The Bucesvara temple (also spelt Bucheshwara or Bucheshvara) is a simple yet elegant specimen of 12th century of Hoysala architecture. It is located in the village of Korvangla, 10 km from Hassan city, in Hassan district or Karnataka state, India. The temple was built in 1173 A.D. by a rich officer called Buci (or Buchiraja), to celebrate the coronation of Hoysala King Veera Ballala II. Nearby are two more temples that are in ruins. From the inscriptions on the premises, it is evident that these two temples had been commissioned by Buci’s older brothers, Govinda and Naka. This temple is protected as a monument of national importance by the Archaeological Survey of India.

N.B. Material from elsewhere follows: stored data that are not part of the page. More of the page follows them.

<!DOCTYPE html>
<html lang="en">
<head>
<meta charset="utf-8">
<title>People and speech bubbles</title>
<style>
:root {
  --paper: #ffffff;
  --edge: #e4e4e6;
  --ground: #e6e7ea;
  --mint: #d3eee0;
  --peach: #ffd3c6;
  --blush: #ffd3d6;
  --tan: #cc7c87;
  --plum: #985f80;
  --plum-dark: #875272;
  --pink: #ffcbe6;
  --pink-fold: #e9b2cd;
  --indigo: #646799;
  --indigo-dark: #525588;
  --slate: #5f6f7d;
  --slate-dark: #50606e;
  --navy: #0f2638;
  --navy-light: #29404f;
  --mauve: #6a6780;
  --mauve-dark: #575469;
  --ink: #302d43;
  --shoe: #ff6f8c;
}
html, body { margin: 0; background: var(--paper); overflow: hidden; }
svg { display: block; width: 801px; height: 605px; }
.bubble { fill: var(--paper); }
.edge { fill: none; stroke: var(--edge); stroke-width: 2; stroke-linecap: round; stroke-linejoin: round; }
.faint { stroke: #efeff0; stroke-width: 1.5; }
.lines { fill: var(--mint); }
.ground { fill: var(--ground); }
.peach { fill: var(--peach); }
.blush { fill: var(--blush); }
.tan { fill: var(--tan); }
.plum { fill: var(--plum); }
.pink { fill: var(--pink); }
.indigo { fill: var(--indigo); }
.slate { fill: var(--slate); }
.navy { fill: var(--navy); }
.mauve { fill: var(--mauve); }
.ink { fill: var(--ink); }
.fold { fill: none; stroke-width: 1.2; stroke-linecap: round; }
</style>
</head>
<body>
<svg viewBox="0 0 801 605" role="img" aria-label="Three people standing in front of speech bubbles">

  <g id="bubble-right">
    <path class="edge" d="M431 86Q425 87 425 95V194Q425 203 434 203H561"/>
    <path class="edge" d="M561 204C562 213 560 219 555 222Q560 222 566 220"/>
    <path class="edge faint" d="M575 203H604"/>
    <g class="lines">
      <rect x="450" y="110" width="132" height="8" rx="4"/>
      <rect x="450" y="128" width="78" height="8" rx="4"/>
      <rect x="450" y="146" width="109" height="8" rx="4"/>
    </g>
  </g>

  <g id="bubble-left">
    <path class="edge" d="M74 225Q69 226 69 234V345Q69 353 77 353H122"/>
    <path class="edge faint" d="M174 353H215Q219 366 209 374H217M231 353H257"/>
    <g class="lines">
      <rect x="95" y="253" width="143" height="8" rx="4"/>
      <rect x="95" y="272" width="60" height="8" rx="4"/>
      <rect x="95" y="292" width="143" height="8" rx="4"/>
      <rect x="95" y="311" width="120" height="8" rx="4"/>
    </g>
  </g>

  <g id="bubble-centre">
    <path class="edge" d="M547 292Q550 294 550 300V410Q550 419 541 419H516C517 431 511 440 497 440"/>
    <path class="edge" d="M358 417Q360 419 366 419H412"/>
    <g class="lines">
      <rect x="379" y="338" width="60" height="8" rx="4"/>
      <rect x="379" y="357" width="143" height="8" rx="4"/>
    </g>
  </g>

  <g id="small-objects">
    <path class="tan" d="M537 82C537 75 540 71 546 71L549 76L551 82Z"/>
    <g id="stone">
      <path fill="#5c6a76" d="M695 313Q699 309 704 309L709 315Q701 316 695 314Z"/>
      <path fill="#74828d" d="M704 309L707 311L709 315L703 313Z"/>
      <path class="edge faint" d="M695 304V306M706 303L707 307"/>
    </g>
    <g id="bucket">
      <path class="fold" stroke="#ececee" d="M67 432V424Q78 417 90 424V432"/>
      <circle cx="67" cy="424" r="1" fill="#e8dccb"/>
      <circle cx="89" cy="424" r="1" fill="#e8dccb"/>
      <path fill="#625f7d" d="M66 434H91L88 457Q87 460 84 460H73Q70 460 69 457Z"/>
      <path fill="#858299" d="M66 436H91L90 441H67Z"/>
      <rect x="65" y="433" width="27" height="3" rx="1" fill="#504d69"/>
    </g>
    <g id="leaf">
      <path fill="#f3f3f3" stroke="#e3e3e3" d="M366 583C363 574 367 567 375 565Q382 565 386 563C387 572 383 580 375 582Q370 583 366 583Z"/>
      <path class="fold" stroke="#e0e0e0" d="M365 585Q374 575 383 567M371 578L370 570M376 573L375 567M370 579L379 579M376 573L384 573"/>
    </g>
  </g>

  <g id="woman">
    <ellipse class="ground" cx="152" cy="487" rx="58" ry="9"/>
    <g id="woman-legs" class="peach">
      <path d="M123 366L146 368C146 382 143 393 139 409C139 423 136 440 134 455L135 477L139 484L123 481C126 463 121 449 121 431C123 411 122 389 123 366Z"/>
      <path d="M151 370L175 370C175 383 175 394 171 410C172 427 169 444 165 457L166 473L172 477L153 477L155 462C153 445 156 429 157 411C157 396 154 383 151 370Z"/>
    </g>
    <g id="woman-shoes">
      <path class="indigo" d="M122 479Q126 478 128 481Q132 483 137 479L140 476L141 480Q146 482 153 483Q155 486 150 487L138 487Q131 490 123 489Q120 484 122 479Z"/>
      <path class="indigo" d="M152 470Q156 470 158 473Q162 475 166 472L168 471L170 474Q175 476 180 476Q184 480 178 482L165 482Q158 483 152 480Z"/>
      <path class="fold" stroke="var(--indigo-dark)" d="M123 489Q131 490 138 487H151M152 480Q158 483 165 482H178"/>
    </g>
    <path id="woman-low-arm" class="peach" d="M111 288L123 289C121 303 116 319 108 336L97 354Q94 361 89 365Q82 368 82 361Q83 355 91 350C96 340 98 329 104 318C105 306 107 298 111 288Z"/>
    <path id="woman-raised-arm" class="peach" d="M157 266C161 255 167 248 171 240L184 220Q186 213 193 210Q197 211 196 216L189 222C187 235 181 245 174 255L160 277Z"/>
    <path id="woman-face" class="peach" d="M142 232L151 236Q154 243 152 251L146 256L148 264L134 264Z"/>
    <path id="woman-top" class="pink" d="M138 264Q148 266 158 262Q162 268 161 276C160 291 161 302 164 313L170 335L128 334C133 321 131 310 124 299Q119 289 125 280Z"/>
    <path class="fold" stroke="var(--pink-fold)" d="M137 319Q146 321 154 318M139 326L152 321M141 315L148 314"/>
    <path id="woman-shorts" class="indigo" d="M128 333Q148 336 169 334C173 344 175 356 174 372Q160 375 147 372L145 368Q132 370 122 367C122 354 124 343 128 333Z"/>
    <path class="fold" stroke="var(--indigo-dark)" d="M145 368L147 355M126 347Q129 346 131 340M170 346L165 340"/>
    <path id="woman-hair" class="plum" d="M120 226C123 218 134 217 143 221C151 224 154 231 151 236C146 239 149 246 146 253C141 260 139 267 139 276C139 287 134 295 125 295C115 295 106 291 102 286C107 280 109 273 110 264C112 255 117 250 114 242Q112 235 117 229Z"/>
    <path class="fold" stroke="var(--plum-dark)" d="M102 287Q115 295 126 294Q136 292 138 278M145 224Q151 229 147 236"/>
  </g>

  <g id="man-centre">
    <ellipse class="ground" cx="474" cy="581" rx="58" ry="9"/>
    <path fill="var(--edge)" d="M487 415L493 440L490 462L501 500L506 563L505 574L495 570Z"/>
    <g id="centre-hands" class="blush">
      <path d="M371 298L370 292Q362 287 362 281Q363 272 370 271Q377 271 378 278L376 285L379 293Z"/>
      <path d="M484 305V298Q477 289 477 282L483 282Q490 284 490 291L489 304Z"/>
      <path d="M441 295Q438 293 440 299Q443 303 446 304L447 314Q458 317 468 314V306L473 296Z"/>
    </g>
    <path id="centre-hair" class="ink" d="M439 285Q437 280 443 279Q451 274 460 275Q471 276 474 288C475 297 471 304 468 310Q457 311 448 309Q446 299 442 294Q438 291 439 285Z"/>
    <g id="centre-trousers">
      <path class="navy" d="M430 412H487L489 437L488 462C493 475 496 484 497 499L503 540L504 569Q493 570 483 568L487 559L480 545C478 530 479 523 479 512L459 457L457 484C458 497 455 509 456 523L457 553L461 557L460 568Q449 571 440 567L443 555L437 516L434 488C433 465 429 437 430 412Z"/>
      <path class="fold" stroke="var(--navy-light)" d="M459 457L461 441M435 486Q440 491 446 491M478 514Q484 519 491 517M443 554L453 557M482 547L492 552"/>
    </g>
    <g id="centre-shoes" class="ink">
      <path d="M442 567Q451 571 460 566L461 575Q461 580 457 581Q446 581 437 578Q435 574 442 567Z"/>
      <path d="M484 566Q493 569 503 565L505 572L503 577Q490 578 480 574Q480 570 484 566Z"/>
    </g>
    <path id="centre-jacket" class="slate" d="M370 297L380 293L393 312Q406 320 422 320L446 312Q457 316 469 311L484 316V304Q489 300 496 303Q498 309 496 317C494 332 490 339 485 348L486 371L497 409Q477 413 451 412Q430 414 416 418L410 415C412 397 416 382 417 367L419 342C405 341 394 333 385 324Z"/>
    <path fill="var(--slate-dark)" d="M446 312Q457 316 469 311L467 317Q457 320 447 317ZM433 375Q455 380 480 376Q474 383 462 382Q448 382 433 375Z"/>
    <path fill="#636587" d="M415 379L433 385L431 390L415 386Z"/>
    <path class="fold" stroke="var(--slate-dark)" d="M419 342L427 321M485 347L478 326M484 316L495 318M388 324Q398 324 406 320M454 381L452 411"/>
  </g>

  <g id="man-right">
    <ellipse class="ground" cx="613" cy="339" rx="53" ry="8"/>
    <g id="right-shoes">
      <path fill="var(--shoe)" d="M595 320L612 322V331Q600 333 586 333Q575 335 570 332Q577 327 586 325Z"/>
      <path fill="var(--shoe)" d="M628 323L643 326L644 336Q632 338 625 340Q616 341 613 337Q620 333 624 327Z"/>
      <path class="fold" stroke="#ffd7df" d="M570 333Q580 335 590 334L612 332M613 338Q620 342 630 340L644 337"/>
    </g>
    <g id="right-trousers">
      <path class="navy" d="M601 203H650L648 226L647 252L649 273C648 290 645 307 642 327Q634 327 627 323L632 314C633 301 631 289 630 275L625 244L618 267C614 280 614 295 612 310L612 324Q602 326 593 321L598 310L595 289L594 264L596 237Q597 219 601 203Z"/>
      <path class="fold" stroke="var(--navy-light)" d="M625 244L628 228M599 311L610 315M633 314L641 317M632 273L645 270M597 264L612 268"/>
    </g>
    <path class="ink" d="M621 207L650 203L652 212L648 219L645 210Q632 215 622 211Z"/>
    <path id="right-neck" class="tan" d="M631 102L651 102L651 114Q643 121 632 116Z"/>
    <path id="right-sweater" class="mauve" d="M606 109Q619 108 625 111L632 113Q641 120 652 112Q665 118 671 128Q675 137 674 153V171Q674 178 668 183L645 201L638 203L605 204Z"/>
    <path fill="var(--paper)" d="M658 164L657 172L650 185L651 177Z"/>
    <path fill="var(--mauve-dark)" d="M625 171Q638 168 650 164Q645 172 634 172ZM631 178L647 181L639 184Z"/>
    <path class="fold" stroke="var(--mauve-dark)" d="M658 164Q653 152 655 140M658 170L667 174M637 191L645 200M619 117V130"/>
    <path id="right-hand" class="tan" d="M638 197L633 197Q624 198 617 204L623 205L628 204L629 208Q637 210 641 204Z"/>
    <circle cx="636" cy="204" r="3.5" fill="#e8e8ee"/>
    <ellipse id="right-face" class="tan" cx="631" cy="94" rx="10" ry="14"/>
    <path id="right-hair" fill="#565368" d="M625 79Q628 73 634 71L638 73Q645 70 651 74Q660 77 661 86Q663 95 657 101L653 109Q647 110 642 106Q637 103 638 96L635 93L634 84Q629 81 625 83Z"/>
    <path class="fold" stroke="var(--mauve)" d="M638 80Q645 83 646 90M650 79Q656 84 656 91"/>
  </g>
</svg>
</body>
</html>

By plan, the temple is a divikuta (two shrines) that face each other. These shrines are connected by a closed mantapa (hall) and an open mantapa. Consequently, one shrine appears much dimmer in lighting than the other. At the eastern end of the complex is a small shrine whose deity is the Bhairava, a form of the Hindu god Shiva.
The western shrine facing the east, containing an image of Surya (the Sun god in Hinduism) has a staggered square plan (also called “cross in square”, a square with three projections per side, its kalasa (decorative water-pot on top of the tower over the shrine, and Hoysala crest (warrior stabbing a lion) are intact, and the decorative features on the shikhara (tower over shrine) and the outer walls are “conventional” by Hoysala standards.
The eastern shrine, which contains a linga (the universal symbol of the Hindu god Shiva) has a similar plan; a Sukhanasi (called “nose”) which is a low protrusion of the tower over the shrine and is built over the vestibule which connects the vimana (cella) to the hall. However its main tower is missing and it is unclear if the tower was a part of the original plan or not.
The temple decorative features can be said to belong to the “old kind” prevalent even before the Hoysala times. In this type of decoration, below the superstructure (tower), an eaves that projects about half a meter runs all around the temple. Below the eaves are decorative miniature towers (the aedicula) on pilasters. The miniature towers (turrets) are in various styles; nagara, dravida, vesara, and bhumija. In the “old kind”, the large wall images of deities and their attendants are placed below these decorative towers.
These images include among others; Bhairava (a version of the god Shiva), the goddess Saraswati and Durga, Maheshvara, Narasimha, Brahma, and Venugopala. Below these images, the base of the wall comprises five different horizontal moldings, one of which is a row of blocks.
The halls are adjoining. The closed hall is complete in design but the open hall is not. It has no structure above its eaves (due to the missing tower) and provides two side entrances into the temple, the southern entrance being flanked by two small elephant balustrades. The outer wall of the closed hall has, in addition to usual Hindu iconography, some unusual reliefs, depicting animals devouring animals. The ceiling art in the open hall is of fine quality and the pillars have a glossy finish. The pillars of the mantapa (hall) are bell shaped, a design achieved by turning with lathes.